    Elsewhere in the study, the perceptual gulf between the sexes is reminiscent of the scene in Annie Hall where Woody Allen tells his psychiatrist that he and Annie have sex "hardly ever, maybe three times a week," and she tells hers that they do it "constantly; I'd say three times a week." In the Chicago study, 54% of the men say they think about sex every day or several times a day. By contrast, 67% of the women say they think about it only a few times a week or a few times a month. The disconnect is even greater when the subject turns to forced sex. According to the report, 22% of women say they have been forced to do sexual things they didn't want to, usually by someone they loved. But only 3% of men admit to ever forcing themselves on women. Apparently men and women have very different ideas about what constitutes voluntary sex.

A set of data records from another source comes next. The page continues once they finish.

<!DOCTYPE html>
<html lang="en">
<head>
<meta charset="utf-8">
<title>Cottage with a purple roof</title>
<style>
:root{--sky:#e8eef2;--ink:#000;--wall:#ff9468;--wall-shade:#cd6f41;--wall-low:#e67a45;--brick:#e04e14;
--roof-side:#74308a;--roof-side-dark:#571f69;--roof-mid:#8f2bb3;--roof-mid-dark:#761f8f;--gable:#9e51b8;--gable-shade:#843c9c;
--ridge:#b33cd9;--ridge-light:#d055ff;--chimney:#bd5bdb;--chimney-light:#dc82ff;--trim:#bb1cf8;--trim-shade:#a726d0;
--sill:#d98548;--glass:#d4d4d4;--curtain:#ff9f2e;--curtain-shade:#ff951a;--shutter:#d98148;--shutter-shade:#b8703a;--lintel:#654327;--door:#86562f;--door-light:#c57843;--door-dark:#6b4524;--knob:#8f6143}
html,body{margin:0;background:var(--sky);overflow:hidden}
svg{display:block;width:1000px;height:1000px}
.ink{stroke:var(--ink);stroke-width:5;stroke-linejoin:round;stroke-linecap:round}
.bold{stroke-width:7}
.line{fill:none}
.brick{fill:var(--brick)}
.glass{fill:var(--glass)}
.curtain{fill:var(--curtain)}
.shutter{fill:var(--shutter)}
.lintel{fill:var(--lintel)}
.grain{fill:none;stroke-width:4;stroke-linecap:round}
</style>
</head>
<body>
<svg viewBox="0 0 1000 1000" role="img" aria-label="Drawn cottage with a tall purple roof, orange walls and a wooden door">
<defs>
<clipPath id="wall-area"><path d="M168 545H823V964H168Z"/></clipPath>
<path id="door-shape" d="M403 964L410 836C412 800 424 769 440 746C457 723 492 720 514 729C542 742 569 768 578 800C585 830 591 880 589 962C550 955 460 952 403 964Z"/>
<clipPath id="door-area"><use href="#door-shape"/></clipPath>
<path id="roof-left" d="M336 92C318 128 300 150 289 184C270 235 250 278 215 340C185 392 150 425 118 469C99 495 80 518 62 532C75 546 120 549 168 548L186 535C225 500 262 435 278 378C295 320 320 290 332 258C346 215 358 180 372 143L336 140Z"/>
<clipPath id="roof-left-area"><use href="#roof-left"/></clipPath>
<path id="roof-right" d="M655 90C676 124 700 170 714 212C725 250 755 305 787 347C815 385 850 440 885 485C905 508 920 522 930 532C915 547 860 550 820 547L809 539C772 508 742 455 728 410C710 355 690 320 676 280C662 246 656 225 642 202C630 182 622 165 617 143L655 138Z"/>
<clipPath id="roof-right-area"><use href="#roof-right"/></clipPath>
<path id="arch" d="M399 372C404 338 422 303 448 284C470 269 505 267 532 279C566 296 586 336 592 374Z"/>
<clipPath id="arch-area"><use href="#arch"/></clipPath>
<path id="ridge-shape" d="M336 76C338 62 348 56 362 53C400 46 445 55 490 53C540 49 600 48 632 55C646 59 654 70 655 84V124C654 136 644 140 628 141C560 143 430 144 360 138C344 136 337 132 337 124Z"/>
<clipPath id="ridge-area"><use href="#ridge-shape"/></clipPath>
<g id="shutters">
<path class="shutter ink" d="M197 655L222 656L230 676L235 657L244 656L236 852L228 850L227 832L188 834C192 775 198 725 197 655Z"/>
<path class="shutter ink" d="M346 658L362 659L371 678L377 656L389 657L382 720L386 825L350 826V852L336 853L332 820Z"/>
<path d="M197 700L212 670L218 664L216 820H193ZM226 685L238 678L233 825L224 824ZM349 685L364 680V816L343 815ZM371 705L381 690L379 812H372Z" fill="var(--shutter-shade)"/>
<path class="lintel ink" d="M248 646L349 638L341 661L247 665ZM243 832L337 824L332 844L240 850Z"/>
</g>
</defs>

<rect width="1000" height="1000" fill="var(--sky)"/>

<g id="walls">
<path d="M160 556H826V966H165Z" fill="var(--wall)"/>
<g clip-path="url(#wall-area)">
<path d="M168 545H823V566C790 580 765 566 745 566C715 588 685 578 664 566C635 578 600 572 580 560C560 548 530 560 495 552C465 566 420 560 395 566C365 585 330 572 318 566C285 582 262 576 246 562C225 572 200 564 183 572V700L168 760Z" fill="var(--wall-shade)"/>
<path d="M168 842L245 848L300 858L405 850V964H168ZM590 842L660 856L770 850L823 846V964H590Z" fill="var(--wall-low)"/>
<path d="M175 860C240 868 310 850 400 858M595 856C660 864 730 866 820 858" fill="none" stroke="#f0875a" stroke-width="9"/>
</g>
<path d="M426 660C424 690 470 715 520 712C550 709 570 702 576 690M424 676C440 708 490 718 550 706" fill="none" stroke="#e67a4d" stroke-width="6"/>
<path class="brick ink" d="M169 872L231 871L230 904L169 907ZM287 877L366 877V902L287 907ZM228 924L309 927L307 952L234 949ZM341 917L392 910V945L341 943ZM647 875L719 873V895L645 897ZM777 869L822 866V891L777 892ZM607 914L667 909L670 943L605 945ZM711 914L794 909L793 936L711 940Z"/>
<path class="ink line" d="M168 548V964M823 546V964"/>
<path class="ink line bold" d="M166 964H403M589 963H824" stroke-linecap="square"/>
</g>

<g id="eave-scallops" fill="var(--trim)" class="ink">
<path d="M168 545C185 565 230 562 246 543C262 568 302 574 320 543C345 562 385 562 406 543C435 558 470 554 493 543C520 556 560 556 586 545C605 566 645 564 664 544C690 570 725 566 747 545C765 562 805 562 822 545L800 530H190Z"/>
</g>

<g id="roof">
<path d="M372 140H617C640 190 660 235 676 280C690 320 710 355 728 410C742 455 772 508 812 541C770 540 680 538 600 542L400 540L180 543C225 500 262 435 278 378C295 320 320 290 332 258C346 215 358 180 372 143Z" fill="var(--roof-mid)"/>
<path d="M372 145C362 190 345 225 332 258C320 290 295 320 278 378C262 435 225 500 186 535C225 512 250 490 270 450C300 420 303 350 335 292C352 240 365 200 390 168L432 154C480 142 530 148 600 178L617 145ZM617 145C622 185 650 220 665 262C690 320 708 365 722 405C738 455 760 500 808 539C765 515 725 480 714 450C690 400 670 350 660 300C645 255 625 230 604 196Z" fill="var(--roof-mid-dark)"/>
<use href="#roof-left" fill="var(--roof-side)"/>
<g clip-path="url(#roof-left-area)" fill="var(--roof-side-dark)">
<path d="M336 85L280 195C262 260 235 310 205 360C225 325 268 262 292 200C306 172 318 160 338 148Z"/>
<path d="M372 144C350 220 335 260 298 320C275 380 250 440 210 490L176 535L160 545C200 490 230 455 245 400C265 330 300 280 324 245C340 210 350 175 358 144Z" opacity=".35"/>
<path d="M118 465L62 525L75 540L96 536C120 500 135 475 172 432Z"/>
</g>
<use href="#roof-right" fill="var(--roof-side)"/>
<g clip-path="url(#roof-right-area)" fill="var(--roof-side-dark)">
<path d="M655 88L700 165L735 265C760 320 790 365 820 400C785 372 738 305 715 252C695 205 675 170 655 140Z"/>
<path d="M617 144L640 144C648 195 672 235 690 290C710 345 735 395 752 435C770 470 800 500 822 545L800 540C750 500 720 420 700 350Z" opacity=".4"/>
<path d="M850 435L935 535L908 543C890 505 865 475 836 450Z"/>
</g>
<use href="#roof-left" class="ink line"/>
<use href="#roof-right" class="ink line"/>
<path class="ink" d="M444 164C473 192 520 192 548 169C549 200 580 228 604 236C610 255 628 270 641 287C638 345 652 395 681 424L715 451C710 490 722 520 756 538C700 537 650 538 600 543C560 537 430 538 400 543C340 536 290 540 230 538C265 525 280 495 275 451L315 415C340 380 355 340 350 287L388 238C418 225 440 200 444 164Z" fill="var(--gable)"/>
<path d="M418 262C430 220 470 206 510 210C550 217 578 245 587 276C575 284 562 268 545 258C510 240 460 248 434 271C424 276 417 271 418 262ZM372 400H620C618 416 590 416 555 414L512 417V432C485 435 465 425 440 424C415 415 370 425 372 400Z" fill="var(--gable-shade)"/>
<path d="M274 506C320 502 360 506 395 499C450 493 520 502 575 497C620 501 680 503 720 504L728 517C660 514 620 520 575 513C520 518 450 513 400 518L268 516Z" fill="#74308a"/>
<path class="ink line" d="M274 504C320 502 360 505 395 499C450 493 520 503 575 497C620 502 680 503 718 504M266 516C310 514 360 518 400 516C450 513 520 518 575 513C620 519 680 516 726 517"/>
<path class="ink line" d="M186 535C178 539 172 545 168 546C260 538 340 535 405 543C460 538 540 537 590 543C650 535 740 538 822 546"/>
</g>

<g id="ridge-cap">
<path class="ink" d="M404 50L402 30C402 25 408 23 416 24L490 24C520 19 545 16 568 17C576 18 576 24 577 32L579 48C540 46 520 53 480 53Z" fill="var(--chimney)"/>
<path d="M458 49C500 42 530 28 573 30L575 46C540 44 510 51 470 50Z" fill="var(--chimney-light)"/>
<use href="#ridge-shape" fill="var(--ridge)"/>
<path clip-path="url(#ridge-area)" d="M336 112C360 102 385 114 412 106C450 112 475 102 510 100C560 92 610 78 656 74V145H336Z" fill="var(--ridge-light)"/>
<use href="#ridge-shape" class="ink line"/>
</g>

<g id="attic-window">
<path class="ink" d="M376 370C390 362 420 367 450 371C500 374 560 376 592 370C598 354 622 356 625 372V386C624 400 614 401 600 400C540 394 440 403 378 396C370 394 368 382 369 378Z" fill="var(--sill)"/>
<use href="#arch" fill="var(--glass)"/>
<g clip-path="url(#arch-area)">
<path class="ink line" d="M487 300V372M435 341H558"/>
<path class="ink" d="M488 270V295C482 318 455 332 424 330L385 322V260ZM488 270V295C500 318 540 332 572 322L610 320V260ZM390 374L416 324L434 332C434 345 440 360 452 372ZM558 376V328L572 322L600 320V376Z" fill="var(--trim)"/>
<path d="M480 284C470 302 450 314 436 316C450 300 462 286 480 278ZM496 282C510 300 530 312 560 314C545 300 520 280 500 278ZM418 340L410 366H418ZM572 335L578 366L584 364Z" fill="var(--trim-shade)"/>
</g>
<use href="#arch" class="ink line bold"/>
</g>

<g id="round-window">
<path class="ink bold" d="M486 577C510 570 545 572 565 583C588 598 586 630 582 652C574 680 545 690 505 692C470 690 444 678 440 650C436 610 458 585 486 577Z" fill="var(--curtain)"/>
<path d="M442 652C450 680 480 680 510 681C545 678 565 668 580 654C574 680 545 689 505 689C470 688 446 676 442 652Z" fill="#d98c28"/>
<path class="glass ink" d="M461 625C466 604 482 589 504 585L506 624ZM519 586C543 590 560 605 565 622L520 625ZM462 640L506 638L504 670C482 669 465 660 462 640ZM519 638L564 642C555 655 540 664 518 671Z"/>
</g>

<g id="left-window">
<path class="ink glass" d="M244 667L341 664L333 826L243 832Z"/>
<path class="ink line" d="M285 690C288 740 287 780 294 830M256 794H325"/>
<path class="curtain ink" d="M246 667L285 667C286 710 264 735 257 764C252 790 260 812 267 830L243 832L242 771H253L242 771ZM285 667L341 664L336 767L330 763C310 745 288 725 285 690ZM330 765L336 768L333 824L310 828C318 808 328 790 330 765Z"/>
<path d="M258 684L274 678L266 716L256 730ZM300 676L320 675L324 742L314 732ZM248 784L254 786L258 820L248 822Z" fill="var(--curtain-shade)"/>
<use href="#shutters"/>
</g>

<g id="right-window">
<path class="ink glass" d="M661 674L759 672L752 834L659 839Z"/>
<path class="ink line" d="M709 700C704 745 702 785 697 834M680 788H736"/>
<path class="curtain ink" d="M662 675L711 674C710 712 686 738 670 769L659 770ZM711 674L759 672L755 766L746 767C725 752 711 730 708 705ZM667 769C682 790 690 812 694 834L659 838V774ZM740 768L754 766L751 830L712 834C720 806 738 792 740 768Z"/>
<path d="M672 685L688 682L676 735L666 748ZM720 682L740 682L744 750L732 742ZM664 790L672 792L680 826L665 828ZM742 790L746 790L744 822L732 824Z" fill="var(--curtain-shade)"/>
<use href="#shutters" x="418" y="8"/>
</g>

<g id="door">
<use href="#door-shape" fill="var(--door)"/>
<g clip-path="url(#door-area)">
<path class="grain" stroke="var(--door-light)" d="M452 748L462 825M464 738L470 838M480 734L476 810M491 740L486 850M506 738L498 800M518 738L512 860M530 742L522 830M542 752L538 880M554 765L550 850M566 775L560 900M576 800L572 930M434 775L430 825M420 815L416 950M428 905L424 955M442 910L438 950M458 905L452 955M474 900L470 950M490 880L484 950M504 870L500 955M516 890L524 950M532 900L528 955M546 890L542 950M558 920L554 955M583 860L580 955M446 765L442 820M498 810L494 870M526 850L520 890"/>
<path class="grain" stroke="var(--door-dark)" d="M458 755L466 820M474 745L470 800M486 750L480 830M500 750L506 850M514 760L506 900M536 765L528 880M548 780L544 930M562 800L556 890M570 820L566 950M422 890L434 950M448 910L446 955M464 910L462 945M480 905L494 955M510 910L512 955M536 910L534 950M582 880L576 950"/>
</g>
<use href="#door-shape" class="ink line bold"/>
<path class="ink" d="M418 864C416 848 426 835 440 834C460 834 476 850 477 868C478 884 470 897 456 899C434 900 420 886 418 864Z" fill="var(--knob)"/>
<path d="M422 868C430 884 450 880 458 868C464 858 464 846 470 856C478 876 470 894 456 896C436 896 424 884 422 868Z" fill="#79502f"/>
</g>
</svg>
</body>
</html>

    But the basic message of Sex in America is that men and women have found a way to come to terms with each other's sexuality -- and it is called marriage. "Our study," write the authors, "clearly shows that no matter how sexually active people are before and between marriages marriage is such a powerful social institution that, essentially, married people are all alike -- they are faithful to their partners as long as the marriage is intact."

    Americans, it seems, have come full circle. It's easy to forget that as recently as 1948, Norman Mailer was still using the word fug in his novels. There may have been a sexual revolution -- at least for those college-educated whites who came of age with John Updike's swinging Couples, Philip Roth's priapic Portnoy and Jong's Fear of Flying -- but the revolution turned out to have a beginning, a middle and an end. "From the time of the Pill to Rock Hudson's death, people had a sense of freedom," says Judith Krantz, author of Scruples. "That's gone."

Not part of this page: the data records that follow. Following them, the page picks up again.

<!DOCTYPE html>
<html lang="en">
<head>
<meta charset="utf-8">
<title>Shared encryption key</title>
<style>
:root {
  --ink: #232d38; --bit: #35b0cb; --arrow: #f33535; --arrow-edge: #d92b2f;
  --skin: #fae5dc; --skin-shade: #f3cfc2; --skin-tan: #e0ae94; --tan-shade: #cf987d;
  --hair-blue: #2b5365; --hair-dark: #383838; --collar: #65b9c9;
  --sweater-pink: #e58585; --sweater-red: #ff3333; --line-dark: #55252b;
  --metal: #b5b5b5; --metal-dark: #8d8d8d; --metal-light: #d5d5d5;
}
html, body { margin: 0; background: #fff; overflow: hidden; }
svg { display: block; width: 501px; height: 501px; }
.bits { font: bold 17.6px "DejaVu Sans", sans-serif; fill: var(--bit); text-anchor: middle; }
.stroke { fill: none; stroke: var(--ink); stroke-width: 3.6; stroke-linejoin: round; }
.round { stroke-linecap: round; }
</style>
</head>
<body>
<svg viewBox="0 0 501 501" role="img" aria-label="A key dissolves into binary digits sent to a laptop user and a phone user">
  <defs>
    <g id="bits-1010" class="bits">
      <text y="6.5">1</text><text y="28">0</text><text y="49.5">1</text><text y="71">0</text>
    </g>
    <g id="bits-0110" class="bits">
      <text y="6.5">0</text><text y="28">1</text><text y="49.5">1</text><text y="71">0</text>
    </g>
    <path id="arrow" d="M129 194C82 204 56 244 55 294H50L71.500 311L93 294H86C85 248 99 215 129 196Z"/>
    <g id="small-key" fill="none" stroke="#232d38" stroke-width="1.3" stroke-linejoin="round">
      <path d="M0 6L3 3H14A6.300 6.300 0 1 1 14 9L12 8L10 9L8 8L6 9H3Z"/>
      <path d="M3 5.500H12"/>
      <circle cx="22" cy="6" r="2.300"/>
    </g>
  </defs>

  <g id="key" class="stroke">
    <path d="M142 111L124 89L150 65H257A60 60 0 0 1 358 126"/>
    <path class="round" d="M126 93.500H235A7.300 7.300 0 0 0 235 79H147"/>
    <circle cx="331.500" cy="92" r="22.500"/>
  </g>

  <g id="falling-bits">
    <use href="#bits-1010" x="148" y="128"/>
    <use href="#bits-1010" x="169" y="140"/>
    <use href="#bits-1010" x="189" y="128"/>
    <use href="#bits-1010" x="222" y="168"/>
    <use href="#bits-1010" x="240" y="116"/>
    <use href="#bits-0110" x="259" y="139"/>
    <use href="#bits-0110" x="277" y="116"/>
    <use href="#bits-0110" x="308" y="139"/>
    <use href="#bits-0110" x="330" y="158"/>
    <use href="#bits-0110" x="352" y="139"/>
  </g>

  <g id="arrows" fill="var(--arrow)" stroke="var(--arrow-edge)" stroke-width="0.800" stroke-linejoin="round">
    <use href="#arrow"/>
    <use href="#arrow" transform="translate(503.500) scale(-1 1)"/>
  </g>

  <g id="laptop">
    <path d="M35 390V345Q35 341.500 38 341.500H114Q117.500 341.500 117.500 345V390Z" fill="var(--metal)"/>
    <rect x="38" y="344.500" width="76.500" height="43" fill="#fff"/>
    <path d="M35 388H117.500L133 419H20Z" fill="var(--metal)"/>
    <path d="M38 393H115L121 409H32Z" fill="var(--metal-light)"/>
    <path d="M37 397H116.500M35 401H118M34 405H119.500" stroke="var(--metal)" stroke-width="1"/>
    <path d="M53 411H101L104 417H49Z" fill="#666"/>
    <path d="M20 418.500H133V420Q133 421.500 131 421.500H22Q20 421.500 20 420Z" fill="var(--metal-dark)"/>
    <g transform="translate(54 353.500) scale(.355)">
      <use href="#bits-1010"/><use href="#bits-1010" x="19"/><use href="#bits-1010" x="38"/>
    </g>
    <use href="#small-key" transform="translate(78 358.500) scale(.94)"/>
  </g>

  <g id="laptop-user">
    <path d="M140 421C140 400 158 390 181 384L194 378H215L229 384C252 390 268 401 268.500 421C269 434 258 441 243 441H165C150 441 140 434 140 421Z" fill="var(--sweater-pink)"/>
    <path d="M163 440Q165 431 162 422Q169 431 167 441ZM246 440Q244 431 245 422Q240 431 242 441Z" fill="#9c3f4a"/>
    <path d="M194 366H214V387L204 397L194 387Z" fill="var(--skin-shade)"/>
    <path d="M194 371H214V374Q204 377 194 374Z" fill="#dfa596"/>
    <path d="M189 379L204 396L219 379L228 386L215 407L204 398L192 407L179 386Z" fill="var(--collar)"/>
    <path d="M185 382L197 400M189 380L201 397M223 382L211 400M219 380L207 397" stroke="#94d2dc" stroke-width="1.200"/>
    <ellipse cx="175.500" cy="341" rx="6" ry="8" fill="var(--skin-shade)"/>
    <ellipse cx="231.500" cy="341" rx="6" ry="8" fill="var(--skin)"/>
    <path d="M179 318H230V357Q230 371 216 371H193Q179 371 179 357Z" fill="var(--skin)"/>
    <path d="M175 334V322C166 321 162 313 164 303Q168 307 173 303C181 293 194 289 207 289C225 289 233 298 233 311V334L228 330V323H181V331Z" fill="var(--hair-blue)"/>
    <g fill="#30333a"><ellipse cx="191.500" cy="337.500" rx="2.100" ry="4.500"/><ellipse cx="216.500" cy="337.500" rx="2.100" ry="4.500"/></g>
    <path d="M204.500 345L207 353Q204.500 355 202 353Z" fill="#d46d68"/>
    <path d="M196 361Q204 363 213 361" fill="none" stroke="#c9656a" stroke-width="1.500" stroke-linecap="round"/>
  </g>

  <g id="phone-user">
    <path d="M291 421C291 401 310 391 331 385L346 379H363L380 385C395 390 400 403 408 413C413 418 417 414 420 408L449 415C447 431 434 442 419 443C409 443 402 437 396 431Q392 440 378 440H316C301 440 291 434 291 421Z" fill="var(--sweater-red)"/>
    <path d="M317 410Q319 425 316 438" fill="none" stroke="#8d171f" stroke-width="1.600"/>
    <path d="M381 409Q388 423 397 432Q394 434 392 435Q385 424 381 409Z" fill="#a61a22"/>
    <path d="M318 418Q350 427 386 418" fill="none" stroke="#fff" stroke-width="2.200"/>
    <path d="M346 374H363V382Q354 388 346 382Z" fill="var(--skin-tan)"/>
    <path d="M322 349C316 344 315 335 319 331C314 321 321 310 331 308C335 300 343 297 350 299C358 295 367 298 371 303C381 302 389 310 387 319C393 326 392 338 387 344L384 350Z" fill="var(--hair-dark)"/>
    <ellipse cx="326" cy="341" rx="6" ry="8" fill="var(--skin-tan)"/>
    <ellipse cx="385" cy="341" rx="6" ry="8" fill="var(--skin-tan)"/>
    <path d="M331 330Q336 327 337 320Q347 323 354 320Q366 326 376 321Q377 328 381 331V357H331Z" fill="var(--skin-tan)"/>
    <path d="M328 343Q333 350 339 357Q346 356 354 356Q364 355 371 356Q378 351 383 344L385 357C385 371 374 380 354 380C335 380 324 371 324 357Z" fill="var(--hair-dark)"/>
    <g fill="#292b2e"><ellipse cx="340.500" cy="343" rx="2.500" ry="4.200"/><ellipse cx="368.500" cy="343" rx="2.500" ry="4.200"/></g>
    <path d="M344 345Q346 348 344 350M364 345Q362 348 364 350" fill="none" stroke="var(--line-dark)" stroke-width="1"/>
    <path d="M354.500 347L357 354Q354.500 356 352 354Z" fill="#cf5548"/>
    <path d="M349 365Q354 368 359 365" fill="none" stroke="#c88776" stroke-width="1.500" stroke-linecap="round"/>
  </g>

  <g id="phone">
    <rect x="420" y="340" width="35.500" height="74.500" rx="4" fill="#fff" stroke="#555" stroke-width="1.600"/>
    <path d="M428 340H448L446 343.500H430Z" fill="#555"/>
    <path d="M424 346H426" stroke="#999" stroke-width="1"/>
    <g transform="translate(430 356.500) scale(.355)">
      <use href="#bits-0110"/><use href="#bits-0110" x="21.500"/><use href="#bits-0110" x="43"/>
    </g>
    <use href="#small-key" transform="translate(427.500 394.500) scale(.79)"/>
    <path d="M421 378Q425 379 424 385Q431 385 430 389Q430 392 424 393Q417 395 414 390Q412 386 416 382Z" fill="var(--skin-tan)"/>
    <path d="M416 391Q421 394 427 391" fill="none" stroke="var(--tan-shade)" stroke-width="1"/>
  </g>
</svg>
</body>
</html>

    It was the first survey -- Kinsey's -- that got prudish America to talk about sex, read about sex and eventually watch sex at the movies and even try a few things (at least once). Kinsey's methods may have been less than perfect, but he had an eye for the quirky, the fringe, the bizarre. The new report, by contrast, is a remarkably conservative document. It puts the fringe on the fringe and concentrates on the heartland: where life, apparently, is ruled by marriage, monogamy and the missionary position. The irony is that the report Jesse Helms worked so hard to stop has arrived at a conclusion that should make him proud. And it may even make the rest of us a bit less anxious about what's going on in that bedroom next door.



    CAPTION: How often have you had sex in the past year?

    In your lifetime, how many sex partners have you had?

    How many sexual partners have you had since age 18?

    Which of the following did you do in ther past year?

    Have you had sex with someone of your own gender?

    Are you sexually attracted to people of the same gender?